**TASK ITEM:** From the line below that contains "118C272 107 277" to the line that contains "236C227 222 234", repeat every line exactly, both ends included, and nothing else.

**THE INPUT:**
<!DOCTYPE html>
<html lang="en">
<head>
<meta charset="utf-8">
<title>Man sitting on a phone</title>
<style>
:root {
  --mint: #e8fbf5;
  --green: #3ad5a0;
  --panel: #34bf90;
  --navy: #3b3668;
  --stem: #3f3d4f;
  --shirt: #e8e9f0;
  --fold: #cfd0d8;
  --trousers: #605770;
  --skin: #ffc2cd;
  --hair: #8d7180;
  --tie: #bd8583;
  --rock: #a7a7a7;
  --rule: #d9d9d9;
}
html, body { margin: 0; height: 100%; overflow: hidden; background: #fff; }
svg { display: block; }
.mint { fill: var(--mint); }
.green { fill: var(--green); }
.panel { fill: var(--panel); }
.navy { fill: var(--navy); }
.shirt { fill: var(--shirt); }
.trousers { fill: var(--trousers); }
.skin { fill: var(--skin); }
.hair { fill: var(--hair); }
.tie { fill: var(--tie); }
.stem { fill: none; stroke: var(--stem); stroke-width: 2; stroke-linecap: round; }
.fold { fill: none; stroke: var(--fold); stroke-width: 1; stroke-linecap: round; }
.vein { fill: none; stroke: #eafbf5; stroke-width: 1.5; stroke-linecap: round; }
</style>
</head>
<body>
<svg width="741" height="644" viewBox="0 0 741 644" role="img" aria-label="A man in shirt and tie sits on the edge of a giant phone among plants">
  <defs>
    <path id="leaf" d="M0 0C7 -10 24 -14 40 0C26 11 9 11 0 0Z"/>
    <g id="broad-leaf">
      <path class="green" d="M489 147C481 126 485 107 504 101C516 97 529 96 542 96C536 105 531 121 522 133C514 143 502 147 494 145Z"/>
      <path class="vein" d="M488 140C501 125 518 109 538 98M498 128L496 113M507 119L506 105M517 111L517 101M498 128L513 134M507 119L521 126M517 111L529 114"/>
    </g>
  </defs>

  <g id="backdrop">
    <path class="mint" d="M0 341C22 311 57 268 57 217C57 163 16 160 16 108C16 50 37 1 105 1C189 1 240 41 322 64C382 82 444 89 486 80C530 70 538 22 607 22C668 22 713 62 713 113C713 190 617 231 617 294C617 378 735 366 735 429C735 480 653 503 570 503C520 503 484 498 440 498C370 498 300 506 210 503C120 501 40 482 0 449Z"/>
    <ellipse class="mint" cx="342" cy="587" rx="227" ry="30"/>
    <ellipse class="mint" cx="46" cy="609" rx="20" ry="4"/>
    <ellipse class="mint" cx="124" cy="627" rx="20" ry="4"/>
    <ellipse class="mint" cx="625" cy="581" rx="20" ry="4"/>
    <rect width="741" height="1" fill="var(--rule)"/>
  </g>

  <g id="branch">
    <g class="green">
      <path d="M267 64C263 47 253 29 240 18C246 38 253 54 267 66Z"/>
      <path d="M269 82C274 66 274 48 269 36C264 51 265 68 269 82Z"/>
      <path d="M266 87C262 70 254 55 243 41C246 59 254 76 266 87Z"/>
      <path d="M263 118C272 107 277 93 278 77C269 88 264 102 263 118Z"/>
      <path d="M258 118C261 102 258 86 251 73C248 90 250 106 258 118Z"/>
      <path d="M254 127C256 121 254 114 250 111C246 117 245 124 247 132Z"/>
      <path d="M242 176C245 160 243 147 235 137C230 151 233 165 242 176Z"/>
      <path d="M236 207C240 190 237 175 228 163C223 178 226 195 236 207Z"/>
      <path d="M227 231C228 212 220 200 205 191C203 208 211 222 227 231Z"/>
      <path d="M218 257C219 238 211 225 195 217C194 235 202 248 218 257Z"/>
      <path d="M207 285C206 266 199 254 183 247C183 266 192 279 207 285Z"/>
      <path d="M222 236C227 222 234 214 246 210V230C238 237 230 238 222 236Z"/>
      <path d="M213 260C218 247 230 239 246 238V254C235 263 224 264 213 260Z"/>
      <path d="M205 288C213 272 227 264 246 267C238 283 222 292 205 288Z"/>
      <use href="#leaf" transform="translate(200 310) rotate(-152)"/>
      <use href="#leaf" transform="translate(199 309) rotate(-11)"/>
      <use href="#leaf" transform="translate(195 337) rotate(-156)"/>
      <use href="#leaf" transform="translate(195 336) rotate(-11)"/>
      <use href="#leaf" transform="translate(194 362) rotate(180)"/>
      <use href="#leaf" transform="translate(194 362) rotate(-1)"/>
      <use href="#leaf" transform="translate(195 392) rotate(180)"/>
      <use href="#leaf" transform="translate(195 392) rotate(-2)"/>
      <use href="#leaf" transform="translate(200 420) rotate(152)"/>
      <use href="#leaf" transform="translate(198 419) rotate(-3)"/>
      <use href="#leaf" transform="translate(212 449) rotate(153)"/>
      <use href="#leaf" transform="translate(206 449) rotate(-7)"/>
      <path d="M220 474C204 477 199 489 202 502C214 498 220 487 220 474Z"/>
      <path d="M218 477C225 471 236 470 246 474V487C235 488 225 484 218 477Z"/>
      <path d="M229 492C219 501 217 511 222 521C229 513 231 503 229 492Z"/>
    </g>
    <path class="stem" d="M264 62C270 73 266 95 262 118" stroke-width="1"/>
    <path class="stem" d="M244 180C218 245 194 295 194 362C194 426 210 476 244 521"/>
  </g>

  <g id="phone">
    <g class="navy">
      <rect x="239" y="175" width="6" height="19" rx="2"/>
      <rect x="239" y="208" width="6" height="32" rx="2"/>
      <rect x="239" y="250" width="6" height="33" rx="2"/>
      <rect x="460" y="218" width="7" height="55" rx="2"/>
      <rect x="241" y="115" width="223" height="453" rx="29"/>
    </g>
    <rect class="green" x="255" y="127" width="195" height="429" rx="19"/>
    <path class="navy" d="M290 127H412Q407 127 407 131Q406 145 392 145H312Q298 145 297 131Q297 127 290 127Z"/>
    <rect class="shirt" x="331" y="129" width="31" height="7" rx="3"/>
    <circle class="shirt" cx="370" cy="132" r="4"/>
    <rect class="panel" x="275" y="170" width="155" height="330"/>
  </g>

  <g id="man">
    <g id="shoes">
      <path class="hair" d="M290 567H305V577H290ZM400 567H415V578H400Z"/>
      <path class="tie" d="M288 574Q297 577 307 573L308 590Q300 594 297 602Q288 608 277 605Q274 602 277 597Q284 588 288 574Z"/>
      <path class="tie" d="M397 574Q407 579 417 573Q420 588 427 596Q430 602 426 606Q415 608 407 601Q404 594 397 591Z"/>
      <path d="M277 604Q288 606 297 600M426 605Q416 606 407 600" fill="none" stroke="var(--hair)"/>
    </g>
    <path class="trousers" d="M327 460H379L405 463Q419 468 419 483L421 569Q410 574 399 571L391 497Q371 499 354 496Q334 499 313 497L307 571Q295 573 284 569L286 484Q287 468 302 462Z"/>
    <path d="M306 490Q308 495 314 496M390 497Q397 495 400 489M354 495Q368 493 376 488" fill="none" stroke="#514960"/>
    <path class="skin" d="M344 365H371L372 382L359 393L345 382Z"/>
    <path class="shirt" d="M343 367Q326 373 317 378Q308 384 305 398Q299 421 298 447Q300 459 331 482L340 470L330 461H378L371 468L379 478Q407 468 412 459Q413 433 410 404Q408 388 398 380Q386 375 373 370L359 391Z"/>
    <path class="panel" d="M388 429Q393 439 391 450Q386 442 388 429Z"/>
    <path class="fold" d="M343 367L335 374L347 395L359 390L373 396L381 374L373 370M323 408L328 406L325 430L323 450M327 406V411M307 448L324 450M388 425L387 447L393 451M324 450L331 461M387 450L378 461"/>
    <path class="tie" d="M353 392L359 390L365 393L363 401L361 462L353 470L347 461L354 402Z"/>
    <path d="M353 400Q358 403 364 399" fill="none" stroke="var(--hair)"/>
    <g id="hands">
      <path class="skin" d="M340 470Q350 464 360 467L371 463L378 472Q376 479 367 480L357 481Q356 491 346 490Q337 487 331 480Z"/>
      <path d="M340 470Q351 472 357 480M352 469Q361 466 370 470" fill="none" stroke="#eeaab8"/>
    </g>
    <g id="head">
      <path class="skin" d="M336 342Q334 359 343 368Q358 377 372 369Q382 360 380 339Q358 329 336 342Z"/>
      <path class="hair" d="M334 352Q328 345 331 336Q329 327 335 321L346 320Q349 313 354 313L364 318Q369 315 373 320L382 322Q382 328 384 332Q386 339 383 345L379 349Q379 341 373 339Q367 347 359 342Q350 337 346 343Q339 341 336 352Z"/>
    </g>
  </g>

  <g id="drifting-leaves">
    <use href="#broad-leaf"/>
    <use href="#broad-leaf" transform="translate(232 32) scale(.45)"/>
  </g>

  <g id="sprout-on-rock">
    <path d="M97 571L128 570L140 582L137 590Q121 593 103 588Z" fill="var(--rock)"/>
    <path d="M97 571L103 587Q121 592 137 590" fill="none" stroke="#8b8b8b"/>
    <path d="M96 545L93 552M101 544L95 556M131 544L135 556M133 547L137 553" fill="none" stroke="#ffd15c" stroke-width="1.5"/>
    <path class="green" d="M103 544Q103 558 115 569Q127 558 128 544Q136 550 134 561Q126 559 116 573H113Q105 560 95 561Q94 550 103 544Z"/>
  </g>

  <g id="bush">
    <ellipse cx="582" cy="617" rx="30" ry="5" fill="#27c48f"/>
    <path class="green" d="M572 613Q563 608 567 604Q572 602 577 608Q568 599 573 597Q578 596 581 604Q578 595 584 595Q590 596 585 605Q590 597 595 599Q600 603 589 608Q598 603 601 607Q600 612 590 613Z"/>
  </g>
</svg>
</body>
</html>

**RESULT BELOW:**
      <path d="M263 118C272 107 277 93 278 77C269 88 264 102 263 118Z"/>
      <path d="M258 118C261 102 258 86 251 73C248 90 250 106 258 118Z"/>
      <path d="M254 127C256 121 254 114 250 111C246 117 245 124 247 132Z"/>
      <path d="M242 176C245 160 243 147 235 137C230 151 233 165 242 176Z"/>
      <path d="M236 207C240 190 237 175 228 163C223 178 226 195 236 207Z"/>
      <path d="M227 231C228 212 220 200 205 191C203 208 211 222 227 231Z"/>
      <path d="M218 257C219 238 211 225 195 217C194 235 202 248 218 257Z"/>
      <path d="M207 285C206 266 199 254 183 247C183 266 192 279 207 285Z"/>
      <path d="M222 236C227 222 234 214 246 210V230C238 237 230 238 222 236Z"/>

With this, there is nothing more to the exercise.